|Written by Mark Maynard|
|Thursday, 20 December 2012 04:35|
Starting prices range from $35,215 to $38,915. Acura expects the new, second-generation RDX to resonate with a slightly older driver, in his or her early 30s, married and approaching parenthood.
The redesigned 2013 Acura RDX has undergone a svelte rethinking and re-engineering. This compact crossover is directed toward an overachieving group of well-employed young people in their late 20s.
Acura expects the new, secondgeneration RDX to resonate with a slightly older driver, in his or her early 30s, married and approaching parenthood. The previous RDX was powered by a 240-horsepower, turbocharged four-cylinder engine and was rambunctious in its ways. I won't call the 2013 RDX more "mature," but it is more refined to look at and more graceful to drive. After long days of work, this cabin is a sanctuary of quiet and smoothness. And those qualities were lacking from previous Acuras.
The new model seems to tiptoe on Michelin Primacy tires (with 18-inch alloy wheels) and the four-wheel independent suspension — as in a passenger car — uses new, rear amplitude reactive dampers. These specialized shock absorbers have a ride zone and a handling zone, which forgive and absorb bumps or harden and sharpen when pushing through a backcountry corner. The ride around town is remarkably cushioned, but the performance setting is still somewhat soft.
Size-wise, the RDX has about the same footprint as before but a longer wheelbase (1.4 inches), a wider track between the wheels (1.2 inches) and a lower center of gravity. It also is a little lighter (26 pounds) and more fuel efficient with a bigger engine.
The surprising upgrade is the 273-horsepower, 3.5-liter V-6, which beats the turbo fourcylinder for fuel economy: 20 mpg city, 28 highway on premium. That's up by 1 mpg city and 4 mpg highway. AWD models are rated 19/27 mpg, an improvement of 2 mpg city and 5 mpg highway. Key to the improvements is variable cylinder management, which seamlessly switches between three, four or six cylinders depending on need. Overall cruising range is up despite the 16-gallon tank that is two gallons smaller than last year.
The horsepower is fluid and easily delivered with a new sixspeed Sportshift automatic transmission. And along with more power came bigger front brakes, now 12.3-inch vented discs, which are up by a halfinch. The rear brakes are the same size at 12-inch solid discs. Sold in two trim levels in front- or all-wheel drive, starting prices are $35,215 and $38,915, including the $895 freight charge from East Liberty, Ohio; AWD adds $1,400. Today's test car, the top-line RDX AWD with technology package, was $40,315.

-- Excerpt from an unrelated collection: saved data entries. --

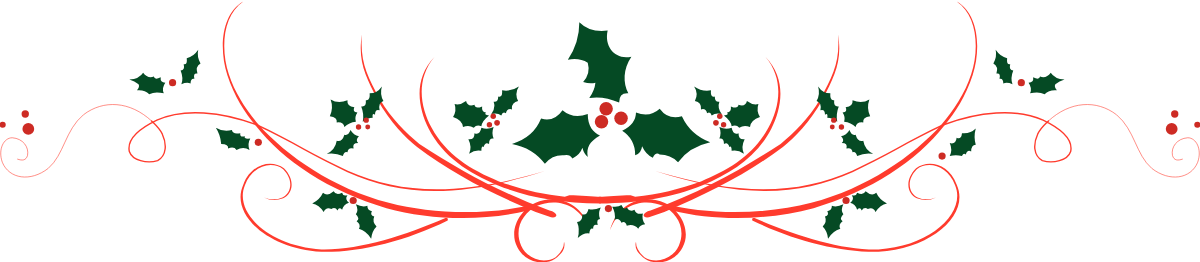
<!DOCTYPE html>
<html lang="en">
<head>
<meta charset="utf-8">
<title>Holly Flourish Divider</title>
<style>
:root {
  --paper: #ffffff;
  --ribbon: #ff3b2d;
  --berry: #cd2b24;
  --holly: #054a24;
}
html, body { margin: 0; padding: 0; background: var(--paper); overflow: hidden; }
.divider { display: block; width: 1200px; height: 262px; }
.ribbon { fill: var(--ribbon); }
.tendril { fill: none; stroke: var(--ribbon); stroke-linecap: round; }
.tendril-medium { stroke-width: 1.8; }
.tendril-fine { stroke-width: .75; }
.leaf { fill: var(--holly); }
.berry { fill: var(--berry); }
</style>
</head>
<body>
<svg class="divider" viewBox="0 0 1568 342.35" role="img" aria-label="Christmas divider with red flourishes, holly leaves and berries">
  <defs>
    <g id="flourish">
      <g class="tendril">
        <path class="tendril-medium" d="M335 163C290 146 240 141 205 157C178 170 166 184 169 198C173 210 192 214 206 210C218 203 218 188 212 175C208 167 203 163 198 158"/>
        <path class="tendril-fine" d="M198 158C170 132 135 130 109 150C85 170 84 202 63 220C40 238 12 234 3 212C-3 195 5 180 16 180C30 181 38 192 36 203C34 210 29 210 23 208"/>
      </g>
      <g class="ribbon">
        <path d="M712 223.500C600 259 525 257 454 225C415 207 378 184 335 164L335.500 162C378 182 415 205 454.500 223C525 254 600 256.500 712 223.500Z"/>
        <path d="M318 2C289 18 286 64 297 98C306 126 320 147 334 164C370 210 430 250 505 272C560 287 630 290 690 275L702 266C640 282 565 280 508 265C435 246 375 204 338 163C322 144 307 122 299 97C288 64 291 20 318 2Z"/>
        <path d="M473 45C467 80 478 100 493 130C510 160 530 180 545 192C590 226 640 252 700 277L720 284Q727 285 727 281Q726 277 718 275C650 250 600 222 548 188C530 173 512 156 496 129C480 100 470 80 473 45Z"/>
        <path d="M568 74C540 103 546 140 560 168C579 205 612 226 650 242C690 258 730 265 785 266V257C775 257 758 255 744 255L738 257C708 254 680 247 652 237C615 222 583 202 564 167C549 140 543 103 568 74Z"/>
        <path d="M771 301C760 262 724 254 700 265C680 274 664 300 676 323C686 343 712 349 728 336Q740 326 737 316Q737 327 726 336C712 345 690 340 681 321C671 298 684 278 702 269C722 260 756 262 771 301Z"/>
        <path d="M585 288C530 315 470 330 420 329C350 325 300 280 318 241C328 214 355 208 371 220C386 235 383 253 370 259Q357 264 345 258Q358 263 369 258C381 252 384 235 370 221C355 210 330 216 320 242C305 278 352 322 420 326C470 327 528 308 582 285Q586 284 585 288Z"/>
      </g>
    </g>
    <g id="loose-berries" class="berry">
      <circle cx="3.500" cy="163" r="4"/><circle cx="33" cy="149" r="4.800"/><circle cx="37" cy="168.500" r="7.700"/>
    </g>
    <g id="sprig-outer">
      <path class="leaf" d="M169 104Q182 103 187 95Q193 103 201 100Q202 105 210 101Q209 108 216 108Q211 115 214 122Q203 119 195 123Q189 117 179 118Q183 113 181 110Q176 106 169 104Z"/>
      <path class="leaf" d="M259 65Q257 74 262 83Q255 87 258 96Q252 95 254 103Q249 102 249 109Q244 107 237 110Q240 102 236 92Q242 92 240 84Q245 85 244 76Q253 74 259 65Z"/>
      <circle class="berry" cx="225.500" cy="108" r="4.700"/>
    </g>
    <g id="sprig-middle">
      <path class="leaf" d="M432 130Q442 136 454 131Q453 139 463 140Q460 146 467 147Q463 153 465 159Q456 160 450 166Q449 159 440 160Q441 153 431 152Q436 141 432 130Z"/>
      <path class="leaf" d="M499 113Q496 123 501 132Q494 134 496 144Q490 142 490 150Q486 147 487 154Q480 154 474 159Q476 149 472 139Q479 140 478 131Q484 132 483 122Q493 122 499 113Z"/>
      <path class="leaf" d="M427 201Q438 196 440 184Q447 186 450 176Q455 178 458 170Q462 177 469 178Q464 183 468 187Q460 187 462 194Q455 192 454 199Q450 197 448 204Q438 199 427 201Z"/>
      <g class="berry"><circle cx="478.500" cy="157" r="3.500"/><circle cx="468.500" cy="166" r="3.500"/><circle cx="480.500" cy="166" r="3.200"/></g>
    </g>
    <g id="sprig-inner">
      <path class="leaf" d="M594 136Q601 138 609 132Q611 140 620 137Q621 143 630 139Q629 146 635 147Q632 150 639 151Q630 158 629 165Q623 162 619 167Q613 163 605 166Q604 157 592 153Q597 145 594 136Z"/>
      <path class="leaf" d="M678 113Q672 122 677 132Q668 134 669 143Q663 141 661 148Q657 145 655 151Q650 147 642 149Q648 141 645 133Q651 134 651 126Q657 128 656 118Q668 120 678 113Z"/>
      <path class="leaf" d="M613 201Q617 192 612 182Q620 183 620 174Q627 177 629 167Q637 170 645 166Q642 174 645 181Q639 180 639 188Q634 185 632 192Q629 190 629 197Q621 195 613 201Z"/>
      <g class="berry"><circle cx="644.500" cy="152" r="3.600"/><circle cx="639.500" cy="163" r="3.500"/><circle cx="649.500" cy="160.500" r="3.700"/></g>
    </g>
    <g id="sprig-lower">
      <path class="leaf" d="M408 266Q418 261 422 252Q428 257 436 250Q439 256 447 252Q448 257 454 255Q450 260 456 265Q449 267 447 274Q443 270 441 275Q438 270 433 273Q426 270 423 277Q417 268 408 266Z"/>
      <path class="leaf" d="M485 312Q479 302 469 299Q472 293 466 289Q471 286 465 280Q469 275 465 267Q473 271 480 269Q480 275 486 276Q483 281 489 283Q486 290 492 296Q486 302 485 312Z"/>
      <circle class="berry" cx="461.500" cy="262" r="4.700"/>
    </g>
  </defs>

  <g id="flourishes">
    <use href="#flourish"/>
    <use href="#flourish" transform="matrix(-1 0 0 1 1568 0)"/>
  </g>

  <g id="left-sprigs">
    <use href="#loose-berries"/>
    <use href="#sprig-outer"/>
    <use href="#sprig-middle"/>
    <use href="#sprig-inner"/>
    <use href="#sprig-lower"/>
    <path class="leaf" d="M282 167Q292 173 303 170Q304 176 314 174Q313 180 320 178Q318 182 327 181Q323 188 326 196Q318 191 309 196Q306 191 298 194Q299 188 289 188Q288 176 282 167Z"/>
    <circle class="berry" cx="337.500" cy="186" r="4.700"/>
  </g>

  <g id="right-sprigs">
    <use href="#loose-berries" transform="matrix(-1 0 0 1 1568 0)"/>
    <use href="#sprig-outer" transform="matrix(-1 0 0 1 1560 0)"/>
    <use href="#sprig-middle" transform="matrix(-1 0 0 1 1568 0)"/>
    <use href="#sprig-inner" transform="matrix(-1 0 0 1 1585 0)"/>
    <use href="#sprig-lower" transform="matrix(-1 0 0 1 1567 0)"/>
    <path class="leaf" d="M1275 168Q1272 179 1275 189Q1269 189 1269 198Q1264 195 1262 202Q1259 199 1257 204Q1249 202 1241 204Q1245 196 1241 187Q1249 189 1250 180Q1256 183 1257 174Q1268 175 1275 168Z"/>
    <circle class="berry" cx="1231" cy="204" r="4.700"/>
  </g>

  <g id="center-holly">
    <path class="leaf" d="M757 29Q771 43 794 40C789 62 805 79 825 74C814 90 814 108 821 122Q809 121 809 134Q789 125 770 128Q777 118 778 108Q771 110 762 107Q772 96 768 82Q757 75 742 78Q757 56 757 29Z"/>
    <path class="leaf" d="M669 188Q697 180 707 155Q724 160 735 144Q749 156 768 149C768 165 775 173 784 177C770 185 766 193 768 205Q763 201 761 193Q758 202 748 207Q744 201 737 203Q722 202 712 214Q696 193 669 188Z"/>
    <path class="leaf" d="M928 186Q902 176 891 152Q873 157 862 142Q849 154 831 147Q831 162 813 171Q830 182 830 203Q838 200 839 191Q844 202 853 206Q857 198 862 202Q876 202 886 212Q901 192 928 186Z"/>
    <g class="berry"><circle cx="792" cy="142" r="8.800"/><circle cx="811.500" cy="154.500" r="8.800"/><circle cx="786" cy="159" r="8.800"/></g>
  </g>

  <g id="center-sprig">
    <path class="leaf" d="M755 311Q758 299 754 290Q761 290 761 280Q767 282 769 273Q776 275 785 271Q781 279 784 286Q779 286 781 294Q775 292 775 299Q771 297 770 305Q762 304 755 311Z"/>
    <path class="leaf" d="M843 293Q838 287 840 279Q831 281 829 274Q823 278 819 271Q815 275 812 268Q808 271 800 270Q805 279 803 287Q809 284 812 291Q817 288 819 295Q828 292 834 299Q836 294 843 293Z"/>
    <circle class="berry" cx="795" cy="272.500" r="4.700"/>
  </g>
</svg>
</body>
</html>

The tech package includes a power tailgate, xenon highintensity- discharge headlights, fog lights and voice-recognition navigation system and multiview rear camera.
The navigation system is easy to set a destination and also integrates real-time traffic and weather with rerouting.

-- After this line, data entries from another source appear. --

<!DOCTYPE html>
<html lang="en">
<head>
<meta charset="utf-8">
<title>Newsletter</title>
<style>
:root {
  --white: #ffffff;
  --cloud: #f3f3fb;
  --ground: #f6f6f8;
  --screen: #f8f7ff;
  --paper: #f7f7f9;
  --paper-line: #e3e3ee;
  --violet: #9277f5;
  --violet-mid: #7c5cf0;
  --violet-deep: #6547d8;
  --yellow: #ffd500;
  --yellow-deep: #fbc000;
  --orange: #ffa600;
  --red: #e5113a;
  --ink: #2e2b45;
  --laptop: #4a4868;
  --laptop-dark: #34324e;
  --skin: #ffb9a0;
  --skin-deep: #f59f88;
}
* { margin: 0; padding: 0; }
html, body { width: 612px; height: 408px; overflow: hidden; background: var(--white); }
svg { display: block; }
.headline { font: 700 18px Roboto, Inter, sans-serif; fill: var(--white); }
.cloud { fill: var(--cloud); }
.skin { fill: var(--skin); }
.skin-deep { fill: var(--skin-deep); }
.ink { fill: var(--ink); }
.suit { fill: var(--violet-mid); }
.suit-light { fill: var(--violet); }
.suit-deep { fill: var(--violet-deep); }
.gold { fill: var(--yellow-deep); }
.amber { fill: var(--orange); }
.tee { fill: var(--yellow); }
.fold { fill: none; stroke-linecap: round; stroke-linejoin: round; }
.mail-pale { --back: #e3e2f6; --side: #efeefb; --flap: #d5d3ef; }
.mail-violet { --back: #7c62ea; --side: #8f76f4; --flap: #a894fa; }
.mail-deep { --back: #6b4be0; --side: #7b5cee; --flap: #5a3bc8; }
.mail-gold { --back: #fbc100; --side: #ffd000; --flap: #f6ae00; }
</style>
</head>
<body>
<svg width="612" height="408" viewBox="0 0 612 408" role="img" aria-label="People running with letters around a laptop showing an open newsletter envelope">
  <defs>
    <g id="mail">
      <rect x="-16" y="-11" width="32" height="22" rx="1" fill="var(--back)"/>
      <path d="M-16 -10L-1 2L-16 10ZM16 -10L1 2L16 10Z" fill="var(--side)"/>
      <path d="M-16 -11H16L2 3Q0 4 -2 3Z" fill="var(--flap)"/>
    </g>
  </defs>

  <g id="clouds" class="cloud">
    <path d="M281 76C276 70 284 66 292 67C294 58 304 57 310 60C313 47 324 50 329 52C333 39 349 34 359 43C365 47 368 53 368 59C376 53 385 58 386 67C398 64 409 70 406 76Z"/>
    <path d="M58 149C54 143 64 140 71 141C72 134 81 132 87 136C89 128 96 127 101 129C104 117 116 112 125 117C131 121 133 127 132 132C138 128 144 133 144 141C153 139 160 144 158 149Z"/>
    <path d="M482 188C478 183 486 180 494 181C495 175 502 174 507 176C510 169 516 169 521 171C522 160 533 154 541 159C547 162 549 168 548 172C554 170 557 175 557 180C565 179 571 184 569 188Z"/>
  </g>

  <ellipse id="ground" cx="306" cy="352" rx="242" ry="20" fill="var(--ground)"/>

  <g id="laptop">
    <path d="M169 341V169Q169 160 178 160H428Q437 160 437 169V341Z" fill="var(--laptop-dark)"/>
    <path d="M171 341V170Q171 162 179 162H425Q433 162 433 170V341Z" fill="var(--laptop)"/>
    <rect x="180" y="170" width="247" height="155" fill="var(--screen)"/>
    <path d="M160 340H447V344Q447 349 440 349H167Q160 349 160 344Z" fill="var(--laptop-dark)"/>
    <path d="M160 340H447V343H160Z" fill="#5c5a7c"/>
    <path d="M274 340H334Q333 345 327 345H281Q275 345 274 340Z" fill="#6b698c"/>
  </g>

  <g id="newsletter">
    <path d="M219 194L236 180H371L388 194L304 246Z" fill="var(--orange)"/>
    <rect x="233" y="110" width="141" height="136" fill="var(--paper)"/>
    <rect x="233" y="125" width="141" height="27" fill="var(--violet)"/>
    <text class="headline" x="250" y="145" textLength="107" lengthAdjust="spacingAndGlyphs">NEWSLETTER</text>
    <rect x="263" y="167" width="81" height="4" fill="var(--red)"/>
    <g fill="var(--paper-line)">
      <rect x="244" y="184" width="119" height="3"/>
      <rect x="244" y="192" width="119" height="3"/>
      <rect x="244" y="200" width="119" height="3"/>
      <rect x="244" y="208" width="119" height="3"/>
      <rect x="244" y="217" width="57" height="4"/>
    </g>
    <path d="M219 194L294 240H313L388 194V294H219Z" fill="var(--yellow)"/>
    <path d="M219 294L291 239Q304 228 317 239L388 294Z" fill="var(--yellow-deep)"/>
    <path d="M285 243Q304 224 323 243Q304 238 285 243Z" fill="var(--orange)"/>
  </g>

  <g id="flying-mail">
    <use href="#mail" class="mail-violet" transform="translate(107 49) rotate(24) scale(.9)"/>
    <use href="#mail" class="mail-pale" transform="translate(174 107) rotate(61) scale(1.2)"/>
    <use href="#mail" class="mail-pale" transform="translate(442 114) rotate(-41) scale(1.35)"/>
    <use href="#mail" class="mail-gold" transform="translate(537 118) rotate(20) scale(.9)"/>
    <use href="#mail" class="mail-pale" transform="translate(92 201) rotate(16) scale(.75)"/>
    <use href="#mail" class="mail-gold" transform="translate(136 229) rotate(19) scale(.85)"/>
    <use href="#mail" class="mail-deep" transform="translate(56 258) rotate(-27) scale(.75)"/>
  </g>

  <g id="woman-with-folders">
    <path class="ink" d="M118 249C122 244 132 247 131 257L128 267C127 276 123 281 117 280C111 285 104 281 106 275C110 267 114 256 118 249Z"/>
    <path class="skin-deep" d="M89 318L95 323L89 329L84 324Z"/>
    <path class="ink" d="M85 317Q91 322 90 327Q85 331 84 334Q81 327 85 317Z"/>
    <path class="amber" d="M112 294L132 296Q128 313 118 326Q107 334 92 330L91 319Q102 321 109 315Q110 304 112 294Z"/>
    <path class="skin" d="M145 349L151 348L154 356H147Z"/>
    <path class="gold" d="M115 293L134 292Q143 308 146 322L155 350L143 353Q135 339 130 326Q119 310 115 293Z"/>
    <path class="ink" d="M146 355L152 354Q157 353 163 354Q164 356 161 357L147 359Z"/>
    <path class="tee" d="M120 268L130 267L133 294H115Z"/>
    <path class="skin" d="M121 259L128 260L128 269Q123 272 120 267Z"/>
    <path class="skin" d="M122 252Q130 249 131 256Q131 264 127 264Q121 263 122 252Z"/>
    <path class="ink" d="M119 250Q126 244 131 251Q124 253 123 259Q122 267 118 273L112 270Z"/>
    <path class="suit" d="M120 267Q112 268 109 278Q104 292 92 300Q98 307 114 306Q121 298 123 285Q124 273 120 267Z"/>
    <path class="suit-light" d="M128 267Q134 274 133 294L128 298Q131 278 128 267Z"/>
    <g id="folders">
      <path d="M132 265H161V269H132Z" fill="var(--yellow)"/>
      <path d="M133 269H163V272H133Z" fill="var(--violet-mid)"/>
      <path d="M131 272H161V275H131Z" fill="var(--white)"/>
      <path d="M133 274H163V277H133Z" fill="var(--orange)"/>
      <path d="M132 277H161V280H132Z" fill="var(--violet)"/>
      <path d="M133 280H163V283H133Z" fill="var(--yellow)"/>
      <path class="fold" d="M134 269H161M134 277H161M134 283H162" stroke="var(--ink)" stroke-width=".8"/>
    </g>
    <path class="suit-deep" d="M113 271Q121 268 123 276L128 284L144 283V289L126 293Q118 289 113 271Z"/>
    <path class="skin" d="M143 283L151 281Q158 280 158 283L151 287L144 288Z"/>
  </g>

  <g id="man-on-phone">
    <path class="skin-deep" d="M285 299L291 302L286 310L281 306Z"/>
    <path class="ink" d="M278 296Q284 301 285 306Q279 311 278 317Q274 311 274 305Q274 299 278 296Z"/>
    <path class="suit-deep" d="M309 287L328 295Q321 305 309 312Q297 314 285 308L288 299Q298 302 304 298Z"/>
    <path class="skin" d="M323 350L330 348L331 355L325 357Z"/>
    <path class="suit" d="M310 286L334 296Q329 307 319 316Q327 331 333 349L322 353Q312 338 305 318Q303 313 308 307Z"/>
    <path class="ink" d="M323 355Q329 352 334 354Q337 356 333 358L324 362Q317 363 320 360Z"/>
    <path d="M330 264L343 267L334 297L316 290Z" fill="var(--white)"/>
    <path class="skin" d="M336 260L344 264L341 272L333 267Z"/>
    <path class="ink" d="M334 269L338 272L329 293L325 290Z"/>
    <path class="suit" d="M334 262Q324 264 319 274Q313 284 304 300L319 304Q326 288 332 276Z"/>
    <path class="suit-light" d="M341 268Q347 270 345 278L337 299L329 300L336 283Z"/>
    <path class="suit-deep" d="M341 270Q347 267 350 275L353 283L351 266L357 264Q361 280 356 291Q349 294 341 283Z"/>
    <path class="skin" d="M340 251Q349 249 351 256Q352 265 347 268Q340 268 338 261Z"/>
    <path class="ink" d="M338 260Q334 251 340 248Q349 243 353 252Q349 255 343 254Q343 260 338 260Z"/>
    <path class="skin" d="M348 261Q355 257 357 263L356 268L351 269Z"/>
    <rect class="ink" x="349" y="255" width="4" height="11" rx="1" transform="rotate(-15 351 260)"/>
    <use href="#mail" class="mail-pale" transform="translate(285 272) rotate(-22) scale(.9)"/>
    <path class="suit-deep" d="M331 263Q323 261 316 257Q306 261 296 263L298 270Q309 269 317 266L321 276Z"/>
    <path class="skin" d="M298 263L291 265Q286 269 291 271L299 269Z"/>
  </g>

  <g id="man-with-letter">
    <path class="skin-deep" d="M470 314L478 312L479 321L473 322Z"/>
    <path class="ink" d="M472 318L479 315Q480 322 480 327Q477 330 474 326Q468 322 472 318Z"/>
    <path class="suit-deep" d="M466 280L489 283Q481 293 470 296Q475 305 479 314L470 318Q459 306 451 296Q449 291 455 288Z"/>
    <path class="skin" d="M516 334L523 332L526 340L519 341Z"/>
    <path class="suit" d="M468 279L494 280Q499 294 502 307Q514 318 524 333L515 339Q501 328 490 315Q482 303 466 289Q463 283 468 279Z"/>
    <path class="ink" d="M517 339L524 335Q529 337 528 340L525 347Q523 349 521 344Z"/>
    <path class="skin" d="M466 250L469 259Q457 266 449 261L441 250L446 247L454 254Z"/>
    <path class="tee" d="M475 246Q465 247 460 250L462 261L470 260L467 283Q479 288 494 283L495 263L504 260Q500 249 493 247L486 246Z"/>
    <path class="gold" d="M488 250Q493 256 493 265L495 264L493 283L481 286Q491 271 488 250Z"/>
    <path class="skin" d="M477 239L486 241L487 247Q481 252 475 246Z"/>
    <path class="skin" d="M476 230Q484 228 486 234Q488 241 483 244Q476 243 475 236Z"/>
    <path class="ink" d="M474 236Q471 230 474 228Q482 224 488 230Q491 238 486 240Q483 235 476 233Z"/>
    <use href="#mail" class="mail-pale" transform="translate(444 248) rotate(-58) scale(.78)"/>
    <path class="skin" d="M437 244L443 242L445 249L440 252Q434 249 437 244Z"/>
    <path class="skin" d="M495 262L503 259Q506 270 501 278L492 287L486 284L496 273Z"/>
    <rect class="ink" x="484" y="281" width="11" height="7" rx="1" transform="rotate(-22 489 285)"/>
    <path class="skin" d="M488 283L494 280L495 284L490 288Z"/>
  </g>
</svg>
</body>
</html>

Standard equipment includes a power moonroof, remote locking, perforated leather upholstery, 10-way power driver's seat, four-way front passenger seat, eight-speaker (360-watt) audio system, rearview camera, Bluetooth phone connection and various media inputs.
Interior design is appealing and tasteful with quality materials, weaves and neat fitment of panels. There are larger door openings and incremental improvements to hip, leg and shoulder room. Headroom is crimped somewhat (38.7 inches) by the standard moonroof.
The once busy instrument panel has been simplified and toned down for better eye-hand coordination. Sightlines are good and made even better with the rearview camera, which has large screen and sharp image with guidance lines.
The second row has a flat floor for more comfortable three-across seating. Cargo space is wide and accessible, expanded by a folding seatback. The RDX shares a foundation with the Honda CR-V, but there is enough Acura luxury and styling separation to make them very different vehicles. The redesign is an accommodating update that offers a refined definition of luxury, but it doesn't set any benchmarks.
|Last Updated on Thursday, 20 December 2012 04:39|